EXERCISE INPUT:
++++++
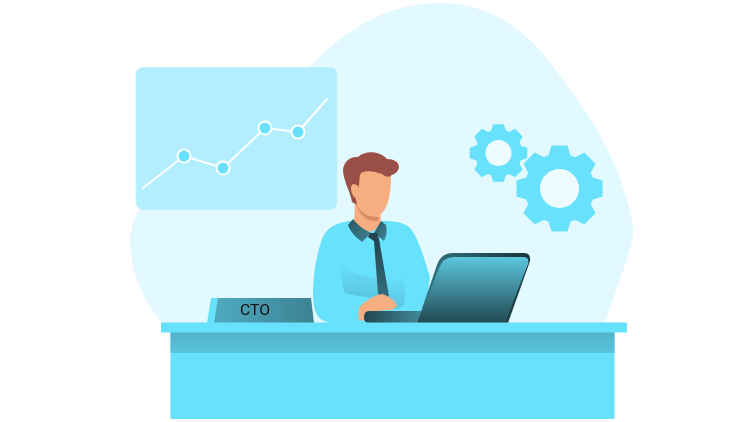
<!DOCTYPE html>
<html lang="en">
<head>
<meta charset="utf-8">
<title>CTO at desk</title>
<style>
:root {
  --cyan: #68e1fd;
  --pale: #e2f9ff;
  --panel: #b2eefe;
  --line: #ffffff;
  --skin: #f6ad80;
  --skin-shade: #d98a66;
  --hair: #9a5046;
  --ink: #24343a;
  --deep: #1f434c;
  --mid: #4ba2b6;
}
html, body { margin: 0; background: #fff; overflow: hidden; }
.scene { display: block; width: 750px; height: 422px; }
.backdrop { fill: var(--pale); }
.panel { fill: var(--panel); stroke: #c3f2ff; stroke-width: 1; }
.trend { fill: none; stroke: var(--line); stroke-width: 2; stroke-linecap: round; stroke-linejoin: round; }
.point { fill: var(--cyan); stroke: var(--line); stroke-width: 2; }
.cyan { fill: var(--cyan); }
.hub { fill: #effcff; }
.skin { fill: var(--skin); }
.hair { fill: var(--hair); }
.plate-text { font: 15px Roboto, Arial, sans-serif; fill: #111; }
</style>
</head>
<body>
<svg class="scene" viewBox="0 0 750 422" role="img" aria-label="A CTO working on a laptop at a desk, with a line chart and gears behind">
  <defs>
    <linearGradient id="lid-fill" x1="0" y1="0" x2="0" y2="1">
      <stop offset="0" stop-color="#5cc6df"/>
      <stop offset="1" stop-color="#214850"/>
    </linearGradient>
    <linearGradient id="lid-edge" x1="0" y1="0" x2="1" y2="0">
      <stop offset="0" stop-color="#347887"/>
      <stop offset="1" stop-color="#18353c"/>
    </linearGradient>
    <linearGradient id="base-fill" x1="0" y1="0" x2="1" y2="0">
      <stop offset="0" stop-color="#22454e"/>
      <stop offset="1" stop-color="#43899a"/>
    </linearGradient>
    <linearGradient id="plate-fill" x1="0" y1="0" x2="1" y2="0">
      <stop offset="0" stop-color="#4fabc0"/>
      <stop offset="1" stop-color="#3c8293"/>
    </linearGradient>
    <linearGradient id="desk-shadow" x1="0" y1="0" x2="0" y2="1">
      <stop offset="0" stop-color="#53b3ca"/>
      <stop offset="1" stop-color="#5ac4dd"/>
    </linearGradient>
    <linearGradient id="tie-fill" x1="0" y1="0" x2="0" y2="1">
      <stop offset="0" stop-color="#21414a"/>
      <stop offset="1" stop-color="#347080"/>
    </linearGradient>
    <linearGradient id="fold-fill" x1="0" y1="0" x2="0" y2="1">
      <stop offset="0" stop-color="#56bdd6" stop-opacity="0"/>
      <stop offset="1" stop-color="#56bdd6" stop-opacity=".75"/>
    </linearGradient>
    <linearGradient id="collar-fill" x1="0" y1="0" x2="1" y2="1">
      <stop offset="0" stop-color="#29545f"/>
      <stop offset="1" stop-color="#3e8798"/>
    </linearGradient>
    <polygon id="tooth" points="-12,-30 -8,-43 8,-43 12,-30"/>
    <g id="gear">
      <g class="cyan">
        <circle r="35"/>
        <use href="#tooth"/>
        <use href="#tooth" transform="rotate(45)"/>
        <use href="#tooth" transform="rotate(90)"/>
        <use href="#tooth" transform="rotate(135)"/>
        <use href="#tooth" transform="rotate(180)"/>
        <use href="#tooth" transform="rotate(225)"/>
        <use href="#tooth" transform="rotate(270)"/>
        <use href="#tooth" transform="rotate(315)"/>
      </g>
      <circle class="hub" r="19.5"/>
    </g>
  </defs>

  <path id="backdrop" class="backdrop" d="M162 323C141 298 130 268 130 242C131 222 136 212 150 196C200 150 250 118 310 66C350 26 390 3 440 3C486 3 523 26 553 66C585 110 618 150 633 225Q634 240 629 253L605 323Z"/>

  <g id="chart">
    <rect class="panel" x="136" y="67.500" width="201" height="142" rx="7"/>
    <polyline class="trend" points="143,188 184,156 223,168 265,128 298,132 327,99"/>
    <circle class="point" cx="184" cy="156" r="6.500"/>
    <circle class="point" cx="223" cy="168" r="6.500"/>
    <circle class="point" cx="265" cy="128" r="6.500"/>
    <circle class="point" cx="298" cy="132" r="6.500"/>
  </g>

  <g id="gears">
    <use href="#gear" transform="translate(498.500 153) scale(.67)"/>
    <use href="#gear" transform="translate(559.500 188.500)"/>
  </g>

  <g id="officer">
    <path id="shirt" class="cyan" d="M349 221C334 223 326 229 322 239C316 256 313 276 313 294C313 312 318 323 334 323H424L430 277C423 255 418 237 410 228C404 222 394 221 383 221Z"/>
    <path id="sleeve-fold" fill="url(#fold-fill)" d="M339 260C348 273 360 276 376 278L384 298Q362 298 345 293Q340 278 339 260Z"/>
    <path id="right-fold" fill="url(#fold-fill)" d="M386 282Q396 281 403 275Q406 292 404 309L392 309Z"/>
    <path id="neck" class="skin" d="M355 200L354 223Q368 240 381 224L380 200Z"/>
    <path id="neck-shade" fill="var(--skin-shade)" d="M356 204Q363 218 379 217L378 221Q362 222 356 204Z"/>
    <path id="face" class="skin" d="M357 173C366 166 384 168 391 176C391 194 388 208 381 214Q376 218 369 214C361 209 357 202 354 192Z"/>
    <path id="hair" class="hair" d="M352 202C350 191 344 182 343 171C343 162 350 156 358 157C366 150 380 151 387 159C394 159 399 162 399 167Q398 173 392 175Q387 179 382 174C374 171 366 170 361 173C358 179 361 185 357 190Q355 197 357 205Z"/>
    <path id="ear" class="skin" d="M358 186Q351 181 351 189Q352 198 358 199Z"/>
    <path id="collar-left" fill="url(#collar-fill)" d="M353 219Q360 228 371 233L362 242Q351 234 348 225Z"/>
    <path id="collar-right" fill="url(#collar-fill)" d="M381 221L386 225Q388 233 384 241L374 233Z"/>
    <path id="tie" fill="url(#tie-fill)" d="M370 233L377 233L379 239L389 296L384 301L378 294L374 241L368 237Z"/>
    <path id="hand" class="skin" d="M359 320C357 310 360 304 367 301C374 296 381 292 387 296Q395 300 397 306Q393 311 385 310L370 312Q366 316 366 321Z"/>
    <path id="cuff-arm" class="cyan" d="M392 311H418L429 279L418 290Q405 308 392 311Z"/>
  </g>

  <g id="laptop">
    <path fill="url(#base-fill)" d="M369 311H422V323H369Q364 323 364 317T369 311Z"/>
    <path fill="url(#lid-edge)" d="M417 323L437 265Q441 253 453 253H524Q531 253 530 261L508 323Z"/>
    <path fill="url(#lid-fill)" d="M417 323L439 268Q443 257 454 257H523Q530 257 528 264L505 323Z"/>
  </g>

  <g id="nameplate">
    <polygon class="cyan" points="211,298 219,298 216,323 207,323"/>
    <polygon fill="url(#plate-fill)" points="218,298 311,298 314,323 214,323"/>
    <text class="plate-text" x="240" y="315" textLength="30" lengthAdjust="spacingAndGlyphs">CTO</text>
  </g>

  <g id="desk">
    <rect class="cyan" x="170.500" y="332" width="444" height="87"/>
    <rect fill="url(#desk-shadow)" x="170.500" y="332" width="444" height="21"/>
    <rect class="cyan" x="161" y="322.500" width="466" height="10"/>
  </g>
</svg>
</body>
</html>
++++++
Where does the word "href" appear in the listing above? Copy every line that holds it.

OUTPUT:
        <use href="#tooth"/>
        <use href="#tooth" transform="rotate(45)"/>
        <use href="#tooth" transform="rotate(90)"/>
        <use href="#tooth" transform="rotate(135)"/>
        <use href="#tooth" transform="rotate(180)"/>
        <use href="#tooth" transform="rotate(225)"/>
        <use href="#tooth" transform="rotate(270)"/>
        <use href="#tooth" transform="rotate(315)"/>
    <use href="#gear" transform="translate(498.500 153) scale(.67)"/>
    <use href="#gear" transform="translate(559.500 188.500)"/>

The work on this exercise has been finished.